> _To do_: Return every entry exactly.

> _Data items_:
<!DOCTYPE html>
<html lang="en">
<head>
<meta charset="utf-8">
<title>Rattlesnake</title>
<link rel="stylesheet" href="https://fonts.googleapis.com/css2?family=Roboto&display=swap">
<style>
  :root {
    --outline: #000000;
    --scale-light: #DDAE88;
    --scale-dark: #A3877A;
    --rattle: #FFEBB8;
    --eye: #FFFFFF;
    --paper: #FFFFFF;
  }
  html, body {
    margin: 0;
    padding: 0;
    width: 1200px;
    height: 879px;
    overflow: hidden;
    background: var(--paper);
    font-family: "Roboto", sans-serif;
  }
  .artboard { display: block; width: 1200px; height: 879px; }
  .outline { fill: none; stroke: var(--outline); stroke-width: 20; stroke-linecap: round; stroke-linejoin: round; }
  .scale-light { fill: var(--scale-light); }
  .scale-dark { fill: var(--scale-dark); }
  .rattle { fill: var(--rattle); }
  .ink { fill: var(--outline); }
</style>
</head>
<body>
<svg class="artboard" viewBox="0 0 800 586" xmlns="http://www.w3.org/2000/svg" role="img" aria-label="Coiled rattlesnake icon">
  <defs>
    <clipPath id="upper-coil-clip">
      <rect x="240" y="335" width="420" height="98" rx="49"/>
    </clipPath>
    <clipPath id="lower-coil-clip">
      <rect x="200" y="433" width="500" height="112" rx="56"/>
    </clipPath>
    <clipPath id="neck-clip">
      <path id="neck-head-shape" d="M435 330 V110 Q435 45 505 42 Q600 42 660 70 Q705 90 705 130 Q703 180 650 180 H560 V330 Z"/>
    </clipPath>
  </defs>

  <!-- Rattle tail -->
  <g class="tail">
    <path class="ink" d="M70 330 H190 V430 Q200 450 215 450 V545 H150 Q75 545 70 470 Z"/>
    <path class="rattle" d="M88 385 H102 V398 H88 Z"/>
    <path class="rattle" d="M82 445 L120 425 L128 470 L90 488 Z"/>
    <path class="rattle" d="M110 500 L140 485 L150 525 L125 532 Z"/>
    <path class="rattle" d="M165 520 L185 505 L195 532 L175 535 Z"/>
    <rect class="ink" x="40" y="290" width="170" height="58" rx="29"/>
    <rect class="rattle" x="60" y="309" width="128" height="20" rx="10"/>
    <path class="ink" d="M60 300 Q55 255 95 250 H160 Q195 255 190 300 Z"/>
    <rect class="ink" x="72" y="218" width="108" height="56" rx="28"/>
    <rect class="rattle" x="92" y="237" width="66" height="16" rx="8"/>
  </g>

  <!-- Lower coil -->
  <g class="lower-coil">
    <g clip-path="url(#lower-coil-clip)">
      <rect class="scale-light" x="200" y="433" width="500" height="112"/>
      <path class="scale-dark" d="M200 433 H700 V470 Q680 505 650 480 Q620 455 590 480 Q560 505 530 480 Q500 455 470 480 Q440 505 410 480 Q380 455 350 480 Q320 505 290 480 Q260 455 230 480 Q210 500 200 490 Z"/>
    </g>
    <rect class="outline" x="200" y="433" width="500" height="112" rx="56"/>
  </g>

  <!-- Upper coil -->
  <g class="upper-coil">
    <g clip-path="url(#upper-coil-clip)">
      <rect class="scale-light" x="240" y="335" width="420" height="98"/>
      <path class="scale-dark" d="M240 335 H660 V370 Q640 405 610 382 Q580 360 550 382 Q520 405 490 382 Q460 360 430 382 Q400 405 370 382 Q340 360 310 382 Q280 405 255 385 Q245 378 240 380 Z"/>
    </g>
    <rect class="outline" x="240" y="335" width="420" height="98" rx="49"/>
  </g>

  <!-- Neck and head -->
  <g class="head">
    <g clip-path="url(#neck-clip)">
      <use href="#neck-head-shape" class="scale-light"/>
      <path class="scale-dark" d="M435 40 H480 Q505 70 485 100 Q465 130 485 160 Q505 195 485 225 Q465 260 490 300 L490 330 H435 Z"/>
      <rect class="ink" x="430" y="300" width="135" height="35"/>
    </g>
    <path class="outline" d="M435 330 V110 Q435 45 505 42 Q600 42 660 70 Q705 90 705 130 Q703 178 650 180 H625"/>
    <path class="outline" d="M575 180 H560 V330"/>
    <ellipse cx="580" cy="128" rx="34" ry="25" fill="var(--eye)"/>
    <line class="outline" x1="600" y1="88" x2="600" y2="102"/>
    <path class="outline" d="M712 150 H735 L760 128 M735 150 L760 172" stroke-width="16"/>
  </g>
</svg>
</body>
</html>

> _Result of the task_:
<!DOCTYPE html>
<html lang="en">
<head>
<meta charset="utf-8">
<title>Rattlesnake</title>
<link rel="stylesheet" href="https://fonts.googleapis.com/css2?family=Roboto&display=swap">
<style>
  :root {
    --outline: #000000;
    --scale-light: #DDAE88;
    --scale-dark: #A3877A;
    --rattle: #FFEBB8;
    --eye: #FFFFFF;
    --paper: #FFFFFF;
  }
  html, body {
    margin: 0;
    padding: 0;
    width: 1200px;
    height: 879px;
    overflow: hidden;
    background: var(--paper);
    font-family: "Roboto", sans-serif;
  }
  .artboard { display: block; width: 1200px; height: 879px; }
  .outline { fill: none; stroke: var(--outline); stroke-width: 20; stroke-linecap: round; stroke-linejoin: round; }
  .scale-light { fill: var(--scale-light); }
  .scale-dark { fill: var(--scale-dark); }
  .rattle { fill: var(--rattle); }
  .ink { fill: var(--outline); }
</style>
</head>
<body>
<svg class="artboard" viewBox="0 0 800 586" xmlns="http://www.w3.org/2000/svg" role="img" aria-label="Coiled rattlesnake icon">
  <defs>
    <clipPath id="upper-coil-clip">
      <rect x="240" y="335" width="420" height="98" rx="49"/>
    </clipPath>
    <clipPath id="lower-coil-clip">
      <rect x="200" y="433" width="500" height="112" rx="56"/>
    </clipPath>
    <clipPath id="neck-clip">
      <path id="neck-head-shape" d="M435 330 V110 Q435 45 505 42 Q600 42 660 70 Q705 90 705 130 Q703 180 650 180 H560 V330 Z"/>
    </clipPath>
  </defs>

  <!-- Rattle tail -->
  <g class="tail">
    <path class="ink" d="M70 330 H190 V430 Q200 450 215 450 V545 H150 Q75 545 70 470 Z"/>
    <path class="rattle" d="M88 385 H102 V398 H88 Z"/>
    <path class="rattle" d="M82 445 L120 425 L128 470 L90 488 Z"/>
    <path class="rattle" d="M110 500 L140 485 L150 525 L125 532 Z"/>
    <path class="rattle" d="M165 520 L185 505 L195 532 L175 535 Z"/>
    <rect class="ink" x="40" y="290" width="170" height="58" rx="29"/>
    <rect class="rattle" x="60" y="309" width="128" height="20" rx="10"/>
    <path class="ink" d="M60 300 Q55 255 95 250 H160 Q195 255 190 300 Z"/>
    <rect class="ink" x="72" y="218" width="108" height="56" rx="28"/>
    <rect class="rattle" x="92" y="237" width="66" height="16" rx="8"/>
  </g>

  <!-- Lower coil -->
  <g class="lower-coil">
    <g clip-path="url(#lower-coil-clip)">
      <rect class="scale-light" x="200" y="433" width="500" height="112"/>
      <path class="scale-dark" d="M200 433 H700 V470 Q680 505 650 480 Q620 455 590 480 Q560 505 530 480 Q500 455 470 480 Q440 505 410 480 Q380 455 350 480 Q320 505 290 480 Q260 455 230 480 Q210 500 200 490 Z"/>
    </g>
    <rect class="outline" x="200" y="433" width="500" height="112" rx="56"/>
  </g>

  <!-- Upper coil -->
  <g class="upper-coil">
    <g clip-path="url(#upper-coil-clip)">
      <rect class="scale-light" x="240" y="335" width="420" height="98"/>
      <path class="scale-dark" d="M240 335 H660 V370 Q640 405 610 382 Q580 360 550 382 Q520 405 490 382 Q460 360 430 382 Q400 405 370 382 Q340 360 310 382 Q280 405 255 385 Q245 378 240 380 Z"/>
    </g>
    <rect class="outline" x="240" y="335" width="420" height="98" rx="49"/>
  </g>

  <!-- Neck and head -->
  <g class="head">
    <g clip-path="url(#neck-clip)">
      <use href="#neck-head-shape" class="scale-light"/>
      <path class="scale-dark" d="M435 40 H480 Q505 70 485 100 Q465 130 485 160 Q505 195 485 225 Q465 260 490 300 L490 330 H435 Z"/>
      <rect class="ink" x="430" y="300" width="135" height="35"/>
    </g>
    <path class="outline" d="M435 330 V110 Q435 45 505 42 Q600 42 660 70 Q705 90 705 130 Q703 178 650 180 H625"/>
    <path class="outline" d="M575 180 H560 V330"/>
    <ellipse cx="580" cy="128" rx="34" ry="25" fill="var(--eye)"/>
    <line class="outline" x1="600" y1="88" x2="600" y2="102"/>
    <path class="outline" d="M712 150 H735 L760 128 M735 150 L760 172" stroke-width="16"/>
  </g>
</svg>
</body>
</html>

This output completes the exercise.